20130119-st-chinatown-grows-commercial-appeal-pic THERE is a buzz in Chinatown and not just because it is the festive season.

Property has become the new talk of the town in the past few months, particularly commercial real estate.

The heritage-filled district has just received a major boost with the opening on Wednesday of the 16-storey Parkroyal on Pickering hotel and launch of the revamped Chinatown Point mall.

The 367-room hotel, which was built for $350 million, is owned and managed by Pan Pacific Hotels Group, a unit of UOL, a firm controlled by billionaire banker Wee Cho Yaw.

Right next door is Chinatown Point, which officially opened its doors barely a week ago after a $90 million facelift to revitalise the complex's 20-year-old interior and facade.

It houses 170 shops, luxury watch retailer Cortina, and anchor tenants Daiso and FairPrice across five floors.

Chinatown Point is owned by a consortium which includes Perennial Real Estate Holdings, German fund manager SEB, NTUC FairPrice and Singapore Press Holdings.
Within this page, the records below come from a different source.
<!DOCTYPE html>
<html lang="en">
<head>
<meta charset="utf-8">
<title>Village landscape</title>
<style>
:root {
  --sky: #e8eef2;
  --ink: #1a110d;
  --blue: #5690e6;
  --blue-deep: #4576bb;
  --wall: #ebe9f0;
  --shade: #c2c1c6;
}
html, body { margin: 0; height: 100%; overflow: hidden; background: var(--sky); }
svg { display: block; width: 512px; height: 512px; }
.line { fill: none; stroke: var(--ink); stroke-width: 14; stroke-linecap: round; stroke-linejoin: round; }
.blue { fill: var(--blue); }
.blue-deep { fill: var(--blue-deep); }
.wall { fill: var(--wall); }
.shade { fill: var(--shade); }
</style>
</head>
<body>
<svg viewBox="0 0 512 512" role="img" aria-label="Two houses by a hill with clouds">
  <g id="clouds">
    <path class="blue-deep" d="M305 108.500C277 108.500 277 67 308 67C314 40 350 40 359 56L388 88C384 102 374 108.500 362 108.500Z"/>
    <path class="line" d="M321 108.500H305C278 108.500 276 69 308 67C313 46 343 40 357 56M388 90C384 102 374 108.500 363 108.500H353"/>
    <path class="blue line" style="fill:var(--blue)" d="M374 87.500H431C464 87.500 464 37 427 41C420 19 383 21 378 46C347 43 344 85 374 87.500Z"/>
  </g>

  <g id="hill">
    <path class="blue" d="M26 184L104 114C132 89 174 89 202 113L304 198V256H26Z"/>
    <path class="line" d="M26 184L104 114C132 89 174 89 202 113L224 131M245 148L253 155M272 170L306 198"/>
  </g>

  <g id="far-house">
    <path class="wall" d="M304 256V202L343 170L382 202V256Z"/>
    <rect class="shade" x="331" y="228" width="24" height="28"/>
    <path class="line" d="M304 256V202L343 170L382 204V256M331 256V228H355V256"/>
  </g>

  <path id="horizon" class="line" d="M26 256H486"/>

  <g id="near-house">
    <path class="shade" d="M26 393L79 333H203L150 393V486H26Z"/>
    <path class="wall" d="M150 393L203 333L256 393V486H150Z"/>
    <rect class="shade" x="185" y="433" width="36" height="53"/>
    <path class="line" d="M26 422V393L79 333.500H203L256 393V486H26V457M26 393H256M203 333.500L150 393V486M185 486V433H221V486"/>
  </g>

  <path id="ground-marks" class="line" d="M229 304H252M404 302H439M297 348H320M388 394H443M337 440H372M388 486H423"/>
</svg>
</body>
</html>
But these two big openings are just the icing on the cake.

Interest in Chinatown's commercial segment has been growing, say property analysts, especially with the shift in investor focus towards non-residential property seen last year.

Knight Frank data shows that Outram's Chinatown segment registered a 74 per cent increase in the number of commercial transactions in 2012 compared with the previous year. These deals include sales of shophouses, strata offices and shops.
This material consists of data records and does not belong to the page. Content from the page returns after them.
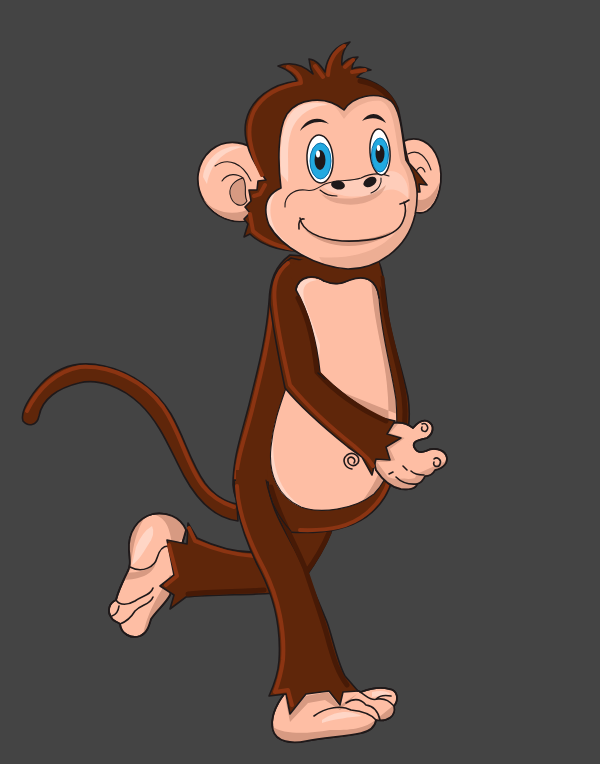
<!DOCTYPE html>
<html lang="en">
<head>
<meta charset="utf-8">
<title>Walking monkey</title>
<style>
:root{--ground:#444444;--fur:#5f260a;--fur-light:#8b3412;--fur-dark:#471a06;--skin:#febea4;--skin-light:#ffd6c6;--skin-shade:#d79a82;--ink:#1f191a;--iris:#22a9e0;--iris-dark:#0d6fa8}
html,body{margin:0;background:var(--ground);overflow:hidden}
svg{display:block;width:600px;height:764px}
.fur{fill:var(--fur);stroke:var(--ink);stroke-width:1.6;stroke-linejoin:round}
.rim{fill:none;stroke:var(--fur-light);stroke-width:4;stroke-linecap:round;stroke-linejoin:round}
.dark{fill:none;stroke:var(--fur-dark);stroke-width:5;stroke-linecap:round}
.skin{fill:var(--skin);stroke:var(--ink);stroke-width:1.8;stroke-linejoin:round}
.plain{fill:var(--skin)}
.shade{fill:var(--skin-shade)}
.light{fill:var(--skin-light)}
.line{fill:none;stroke:var(--ink);stroke-width:1.6;stroke-linecap:round;stroke-linejoin:round}
.fine{stroke-width:1.1}
.ink{fill:var(--ink)}
</style>
</head>
<body>
<svg viewBox="0 0 600 764" role="img" aria-label="Cartoon monkey walking on one leg">
<defs>
<clipPath id="face-clip"><path id="face-shape" d="M281 188C278 165 277 130 287 114C297 99 325 94 344 110C352 97 376 90 391 101C402 112 402 138 406 160C420 180 418 200 415 215C407 250 376 269 348 269C316 267 281 247 269 225C263 209 265 195 281 188Z"/></clipPath>
<clipPath id="belly-clip"><path id="belly-shape" d="M296 290C299 275 316 275 324 281C335 286 344 283 350 280C362 275 376 278 379 298C382 340 391 365 396 400C399 440 393 474 374 494C354 510 320 514 301 507C278 497 268 474 271 447C273 425 279 408 286 388L318 374C315 335 302 310 296 290Z"/></clipPath>
<clipPath id="raised-foot-clip"><path id="raised-foot-shape" d="M186 530C180 516 166 512 153 514C137 518 128 533 129 550C130 561 131 566 127 573C122 583 118 592 116 600C109 603 107 611 111 617C113 622 117 621 120 624C121 634 131 639 140 636C147 633 149 626 151 619C157 610 166 603 170 595L176 566Z"/></clipPath>
<clipPath id="front-foot-clip"><path id="front-foot-shape" d="M285 693C275 706 270 718 273 730C276 742 292 744 306 741C326 737 344 737 361 733C371 731 375 726 376 720C388 722 396 716 394 706C399 700 398 690 389 689C379 686 369 689 361 692L345 686Z"/></clipPath>
<clipPath id="hand-clip"><path id="hand-shape" d="M388 424C399 421 407 423 413 428C418 422 424 419 429 422C435 426 433 434 427 438C419 440 412 441 414 447C417 453 421 453 426 451C433 447 443 449 446 455C449 462 444 468 435 470C433 474 429 476 425 476C423 481 420 483 417 484C416 489 408 490 401 489C390 487 382 479 376 470L372 452Z"/></clipPath>
</defs>

<rect width="600" height="764" fill="var(--ground)"/>

<g id="tail">
<path class="fur" d="M238 521C213 518 196 498 184 476C171 452 161 424 140 404C122 387 98 378 79 383C58 388 42 399 39 416C37 426 28 427 23 421C20 412 30 396 41 384C57 367 78 360 104 366C132 372 156 390 171 414C185 438 190 462 205 483C214 495 225 502 237 504Z"/>
<path class="rim" d="M27 411C38 388 57 371 80 367C112 365 145 382 163 407C182 435 186 464 203 486C211 496 222 503 234 507"/>
</g>

<g id="raised-leg">
<use href="#raised-foot-shape" class="skin"/>
<g clip-path="url(#raised-foot-clip)">
<path class="shade" d="M150 510C134 530 133 550 130 572L122 550L130 515ZM152 514C166 517 170 528 172 545L190 535L180 510ZM170 575C162 592 148 606 142 640L165 622L178 580ZM127 573C138 572 148 571 156 563C152 576 139 579 124 580Z"/>
<path class="light" d="M148 545C142 555 137 562 132 565L136 547Q142 532 152 526Q156 534 148 545Z"/>
</g>
<path class="line" d="M130 567C143 574 155 566 157 558C159 551 163 546 168 546M116 600C120 606 128 605 135 601C142 596 151 595 153 588M120 624C128 621 132 616 135 611C142 604 150 605 153 597M112 616Q118 614 119 606"/>
<use href="#raised-foot-shape" fill="none" stroke="var(--ink)" stroke-width="1.8"/>
<path class="fur" d="M188 523L197 538C216 547 237 553 258 552L292 530H332C325 548 315 564 305 578C292 592 276 594 258 594C232 595 208 595 186 597L170 609L174 595L160 586L174 575L167 540L187 544Z"/>
<path class="rim" d="M189 528L195 541C216 550 234 555 254 556M169 545L177 576L166 585"/>
<path class="dark" d="M188 594C215 591 240 592 264 590M329 533C322 550 314 562 305 574"/>
</g>

<g id="body">
<path class="fur" d="M290 255C275 266 270 280 269 302C266 340 257 372 249 405C241 436 233 458 233 485C235 512 258 528 288 532C318 534 347 530 366 517C383 505 389 491 393 478C407 449 412 423 408 397C402 366 391 340 388 314C385 292 385 276 379 262Z"/>
<path class="rim" d="M272 307C269 343 260 377 252 410C245 438 236 460 236 484M300 530C330 531 350 527 367 513C381 501 386 491 389 480"/>
<path class="dark" d="M382 278C383 320 399 360 404 397C407 420 404 438 399 455"/>
<use href="#belly-shape" class="plain"/>
<g clip-path="url(#belly-clip)">
<path class="shade" d="M371 276C373 325 386 355 388 398C390 440 388 470 357 508L402 502L402 390L383 280ZM315 374L342 392L397 414V421L370 415L340 398L318 381Z"/>
<path class="light" d="M283 388C276 410 270 440 275 465C279 486 290 500 306 509L270 502L265 430ZM296 290C298 278 310 277 317 280C304 282 301 288 305 303L320 345L318 372L308 330Z"/>
</g>
<use href="#belly-shape" class="line fine"/>
<path class="line" d="M354 463C357 459 351 455 348 459C347 465 354 468 358 463C361 456 353 451 347 455C341 460 345 468 352 469"/>
</g>

<g id="standing-leg">
<use href="#front-foot-shape" class="skin"/>
<g clip-path="url(#front-foot-clip)">
<path class="shade" d="M270 725C282 735 306 734 330 730C350 730 364 730 378 718L400 700L398 724L370 740L300 748L268 745ZM284 692L290 714L306 696L328 692L339 706L357 694L340 710L325 700L308 703L290 722Z"/>
<path class="light" d="M322 720C338 709 352 711 362 716C350 717 335 719 322 723ZM372 692Q384 689 391 694Q382 696 372 697Z"/>
</g>
<path class="line" d="M314 716C326 707 342 705 351 710C361 711 370 713 376 720M346 703C354 698 361 699 366 705C374 706 378 711 380 720M360 692C367 696 370 701 378 699C386 698 390 702 394 706M376 699Q381 694 391 696"/>
<use href="#front-foot-shape" class="line"/>
<path class="fur" d="M234 480C235 510 246 543 260 570C276 601 281 632 279 661C278 675 274 685 269 696L286 694L290 714L306 694L329 691L340 705L343 692L358 691L345 676C337 661 333 639 327 622C316 596 307 573 294 548C280 522 270 505 268 482Z"/>
<path d="M236 470H268L266 490H236Z" fill="var(--fur)"/>
<path class="rim" d="M237 486C238 513 250 543 264 569C279 599 285 632 283 660C281 675 278 684 275 692L288 690L292 705"/>
<path class="dark" d="M271 487C278 515 293 539 305 568C314 596 324 622 329 643C334 660 338 673 347 685"/>
<path class="line fine" d="M266 480C270 503 279 518 291 531"/>
</g>

<g id="arm">
<use href="#hand-shape" class="skin"/>
<g clip-path="url(#hand-clip)">
<path class="shade" d="M386 421L398 424L390 433L405 438L390 449L396 462L377 462L388 477C405 484 422 470 449 460V492H380L365 460Z" opacity=".8"/>
<path class="plain" d="M398 430C410 430 407 446 415 455C427 454 441 450 444 460C434 465 420 466 415 478C402 482 388 473 382 463L396 460L390 449L405 438Z"/>
</g>
<use href="#hand-shape" class="line"/>
<path class="line" d="M422 427C420 431 426 433 427 430C429 427 426 422 422 424M434 462C432 467 439 468 440 464C442 460 437 456 434 459M424 475C417 475 413 473 411 471M417 484C407 485 400 481 396 477M403 466L407 470M393 472L389 474"/>
<path class="fur" d="M291 258C275 268 269 284 270 304C274 334 280 364 285 388C302 409 327 430 348 447L362 457L372 475L376 459L390 460L386 447L401 438L387 434L395 421L378 417C357 405 336 389 320 373C317 345 311 317 296 290C296 277 311 273 324 281L348 270Z"/>
<path d="M286 268Q310 248 379 262L382 290Q375 272 350 280Q337 287 322 280Q301 273 296 287Z" fill="var(--fur)"/>
<path class="rim" d="M288 263C275 273 273 287 275 305C278 334 285 363 290 385C308 407 335 431 354 446L368 459L373 466"/>
<path class="dark" d="M298 298C310 322 314 345 317 372C335 392 355 407 386 421"/>
<path class="line" d="M296 290C298 275 314 274 324 281C336 286 343 283 350 280C364 275 377 278 379 298M318 373L325 379"/>
</g>

<g id="ears">
<path class="skin" d="M264 158C249 140 226 138 211 150C196 163 194 184 204 201C214 217 234 226 253 219L270 190Z"/>
<path class="shade" d="M203 199C215 214 236 217 253 207L252 219C233 225 214 216 203 199ZM244 177C231 181 228 192 233 201C238 208 246 207 247 199C245 192 247 184 244 177Z"/>
<path class="light" d="M203 177C205 158 224 143 243 147C222 151 211 164 207 184Z"/>
<path class="line fine" d="M215 166C228 157 243 163 251 181M222 181C228 172 238 174 243 178C248 186 243 194 247 201C242 209 232 205 230 194C229 186 235 180 243 178"/>
<path class="skin" d="M402 142C417 134 432 142 438 159C445 179 439 203 427 211Q420 215 413 211Z"/>
<path class="shade" d="M410 197Q428 207 439 183Q437 211 415 212Z"/>
<path class="line fine" d="M408 154C419 148 427 158 431 170M415 174C419 164 423 167 425 172"/>
</g>

<g id="head">
<path class="fur" d="M297 81C294 74 286 69 278 66C291 61 303 65 313 74C309 67 310 62 309 59C317 60 321 66 325 72C327 57 335 45 350 42C344 48 341 56 342 65C346 59 352 57 358 57C354 61 352 65 352 69C358 66 365 67 371 70C364 71 360 74 357 77C378 81 391 91 398 108C403 128 403 144 409 163C416 170 420 176 427 185L419 184L420 192L412 192L350 262C326 258 310 256 298 251C278 251 260 244 250 234L244 237L248 224L244 219L250 213L245 207L251 201L249 190L257 190L258 181L266 180C252 162 242 140 246 121C251 99 271 84 297 81Z"/>
<path class="rim" d="M262 175C250 151 245 130 254 111C263 94 280 86 301 83C301 75 294 70 288 67M328 75C329 61 335 51 344 46M315 66L323 77M345 67L353 60M352 72L365 70M265 185L260 194L254 196M250 214L253 231C265 242 281 248 300 250"/>
<path class="dark" d="M360 81C379 84 392 96 396 111C399 129 400 145 405 160"/>
</g>

<g id="face">
<use href="#face-shape" class="plain"/>
<g clip-path="url(#face-clip)">
<path class="shade" d="M325 98C334 103 340 113 344 119C352 107 368 99 381 101C396 107 395 142 401 163C413 180 411 202 403 220C390 250 353 260 319 257L330 275L420 265L425 170L405 90L343 102Z" opacity=".45"/>
<path class="light" d="M277 190C267 204 269 220 278 234C290 248 302 254 312 258L260 245L260 195ZM281 174C279 148 282 122 294 110C303 102 318 101 328 105C309 106 296 117 291 132C286 147 289 162 288 182Z"/>
<path class="light" d="M323 187C340 176 363 184 390 171C403 171 410 184 408 198C398 187 388 188 379 193C355 200 335 196 323 187Z" opacity=".65"/>
<path class="shade" d="M321 194C340 202 370 200 386 185C382 199 362 207 343 204Q329 203 321 194Z" opacity=".7"/>
</g>
<use href="#face-shape" class="line"/>
<path class="line fine" d="M285 207C284 196 294 189 305 190C314 192 319 187 325 184C339 179 349 182 361 178C371 173 381 173 389 176M320 190C326 195 330 196 337 196M371 193C379 190 382 183 381 178"/>

<g id="eyes">
<ellipse cx="320" cy="159" rx="13" ry="24" fill="#fff" stroke="var(--ink)" stroke-width="1.5" transform="rotate(-3 320 159)"/>
<ellipse cx="320.5" cy="161" rx="10.5" ry="18" fill="var(--iris)" stroke="var(--iris-dark)"/>
<ellipse class="ink" cx="320" cy="160" rx="5.5" ry="10"/>
<ellipse cx="318" cy="154" rx="2" ry="3.5" fill="#fff"/>
<ellipse cx="380" cy="152" rx="10" ry="23" fill="#fff" stroke="var(--ink)" stroke-width="1.5" transform="rotate(-4 380 152)"/>
<ellipse cx="380" cy="155" rx="8.5" ry="17" fill="var(--iris)" stroke="var(--iris-dark)"/>
<ellipse class="ink" cx="380" cy="154" rx="4.5" ry="9"/>
<ellipse cx="378.5" cy="148" rx="1.7" ry="3" fill="#fff"/>
<path class="ink" d="M300 131C306 118 320 115 329 124C319 120 309 122 300 131ZM362 121C369 111 380 112 386 123C378 117 370 117 362 121Z"/>
</g>

<g id="nose">
<ellipse class="ink" cx="338" cy="185" rx="7" ry="4.5" transform="rotate(10 338 185)"/>
<ellipse class="ink" cx="370" cy="182" rx="7" ry="4.5" transform="rotate(-28 370 182)"/>
</g>

<g id="mouth">
<path class="shade" d="M305 230C333 245 369 242 392 231C373 250 326 252 305 230Z"/>
<path class="line" d="M300 218C302 231 318 239 342 241C371 242 397 237 403 221C406 214 406 207 404 202M299 229C298 222 300 218 304 219M400 204Q405 203 409 200"/>
</g>
</g>
</svg>
</body>
</html>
Ms Alice Tan, Knight Frank's senior manager for consultancy and research, noted that office sales in the heritage district were three times that of 2011 levels, driven largely by new sales in the mixed-use PS100 project in Peck Seah Street.

Ms Tan added that shophouse sales in Chinatown grew 45 per cent last year over 2011.
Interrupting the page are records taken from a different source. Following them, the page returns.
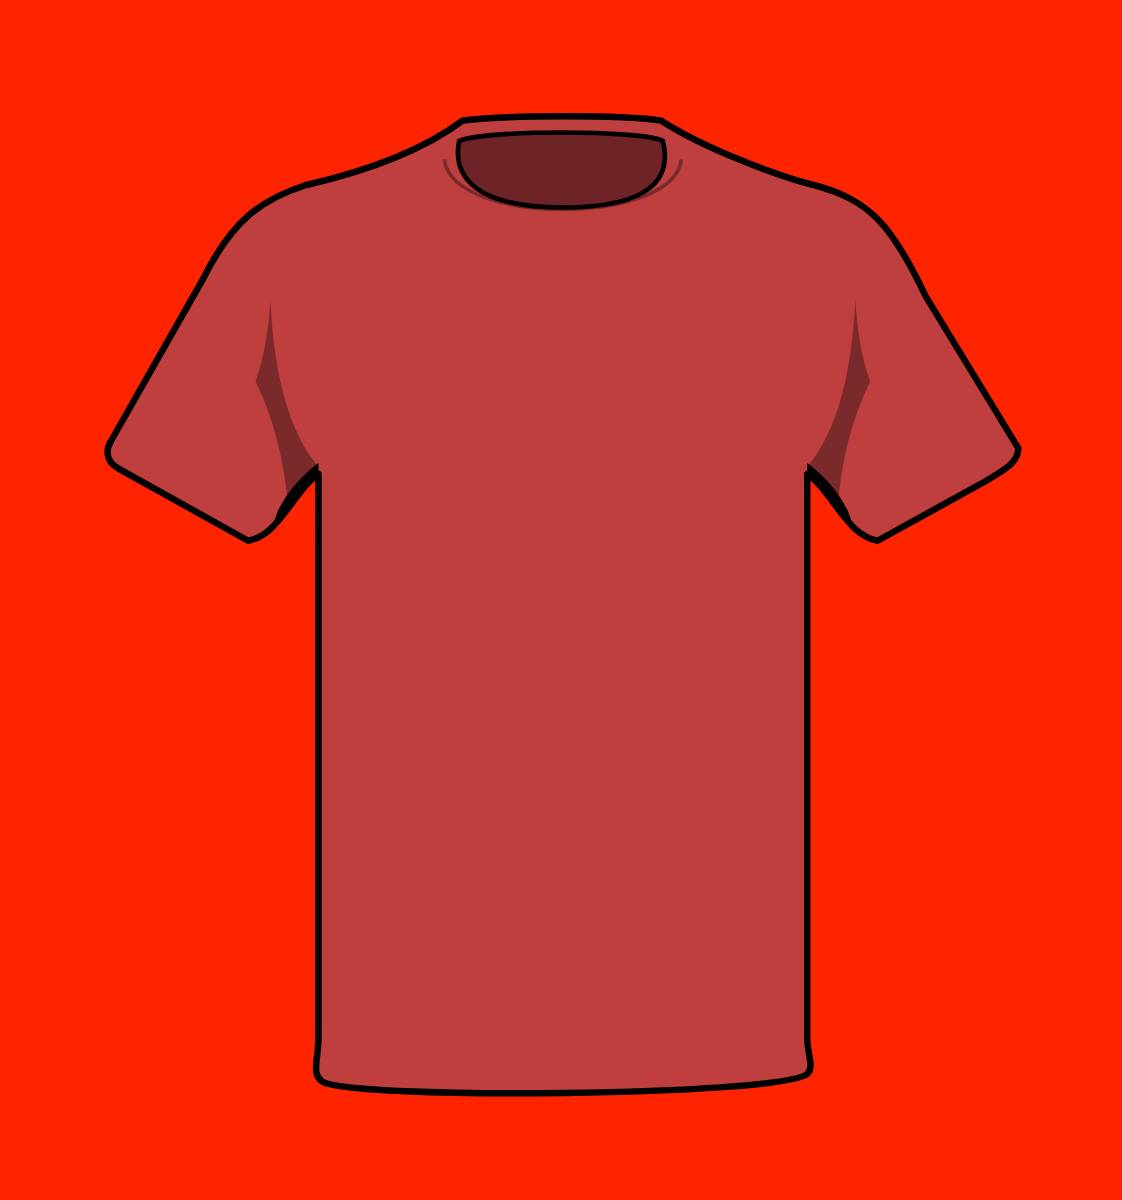
<!DOCTYPE html>
<html lang="en">
<head>
<meta charset="utf-8">
<title>Red T-Shirt</title>
<style>
  :root {
    --backdrop: #ff2400;
    --shirt-fabric: #be3f3e;
    --shirt-shade: #7a2a2b;
    --collar-inside: #6e2426;
    --outline: #000000;
  }
  html, body {
    margin: 0;
    padding: 0;
    width: 1122px;
    height: 1200px;
    overflow: hidden;
    background: var(--backdrop);
  }
  .tshirt-canvas {
    display: block;
    width: 1122px;
    height: 1200px;
  }
  .shirt-fill { fill: var(--shirt-fabric); }
  .shirt-outline { fill: none; stroke: var(--outline); stroke-width: 3.5; stroke-linejoin: round; }
  .sleeve-shade { fill: var(--shirt-shade); }
  .sleeve-crease { fill: var(--outline); }
  .collar-opening { fill: var(--collar-inside); stroke: var(--outline); stroke-width: 2.5; }
  .collar-band { fill: none; stroke: var(--shirt-shade); stroke-width: 2; }
</style>
</head>
<body>
<svg class="tshirt-canvas" viewBox="0 0 606 648" role="img" aria-label="Red short-sleeved crew-neck t-shirt">
  <defs>
    <path id="shirt-shape" d="M250,65 C275,62 335,62 357,65 C380,80 420,95 440,100 C470,108 482,122 500,160 L550,242 C550,250 542,254 532,260 L474,292 C464,290 458,282 452,274 C446,266 442,260 436,256 L436,560 C436,570 440,576 436,580 C420,592 190,594 174,584 C168,580 172,572 172,560 L172,256 C166,260 162,266 156,274 C150,282 144,290 134,292 L64,253 C57,249 57,243 60,238 L110,150 C125,120 140,108 165,100 C200,92 230,80 250,65 Z"/>
    <clipPath id="shirt-clip">
      <use href="#shirt-shape"/>
    </clipPath>
    <g id="underarm-shading">
      <path class="sleeve-shade" d="M146,162 C148,200 155,232 172,252 L172,262 C166,266 160,272 156,278 C154,250 148,226 138,206 C143,192 145,178 146,162 Z"/>
      <path class="sleeve-crease" d="M172,250 C164,256 156,264 150,276 C148,282 146,286 144,289 C150,284 156,276 160,270 C164,266 168,262 172,260 Z"/>
    </g>
  </defs>

  <rect width="606" height="648" fill="var(--backdrop)"/>

  <use class="shirt-fill" href="#shirt-shape"/>

  <g class="underarm-shadows" clip-path="url(#shirt-clip)">
    <use href="#underarm-shading"/>
    <use href="#underarm-shading" transform="translate(608,0) scale(-1,1)"/>
  </g>

  <use class="shirt-outline" href="#shirt-shape"/>

  <path class="collar-band" d="M240,86 C244,122 364,122 368,86"/>
  <path class="collar-opening" d="M248,76 C262,70 346,70 358,76 C363,96 352,112 304,112 C258,112 244,96 248,76 Z"/>
</svg>
</body>
</html>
Mr Ong Kah Seng, director of R'ST Research, said the shophouses appeal both because of their proximity to the Central Business District and the Tanjong Pagar neighbourhood and their unique architectural features.

The outlook for Chinatown's commercial sector seems bright. Mr Ong anticipates that strong investor interest will carry over into the next few years, with the popularity of shophouses driving demand.

"Especially with the recent new measures to cool residential and industrial property investments, deeper-pocket investors are likely to focus on commercial property investments," he added.

"The low interest rates and ample liquidity also mean that the measures for residential and industrial properties are likely to stay for at least a couple of years."

Source: Straits Times, 19 Jan 2013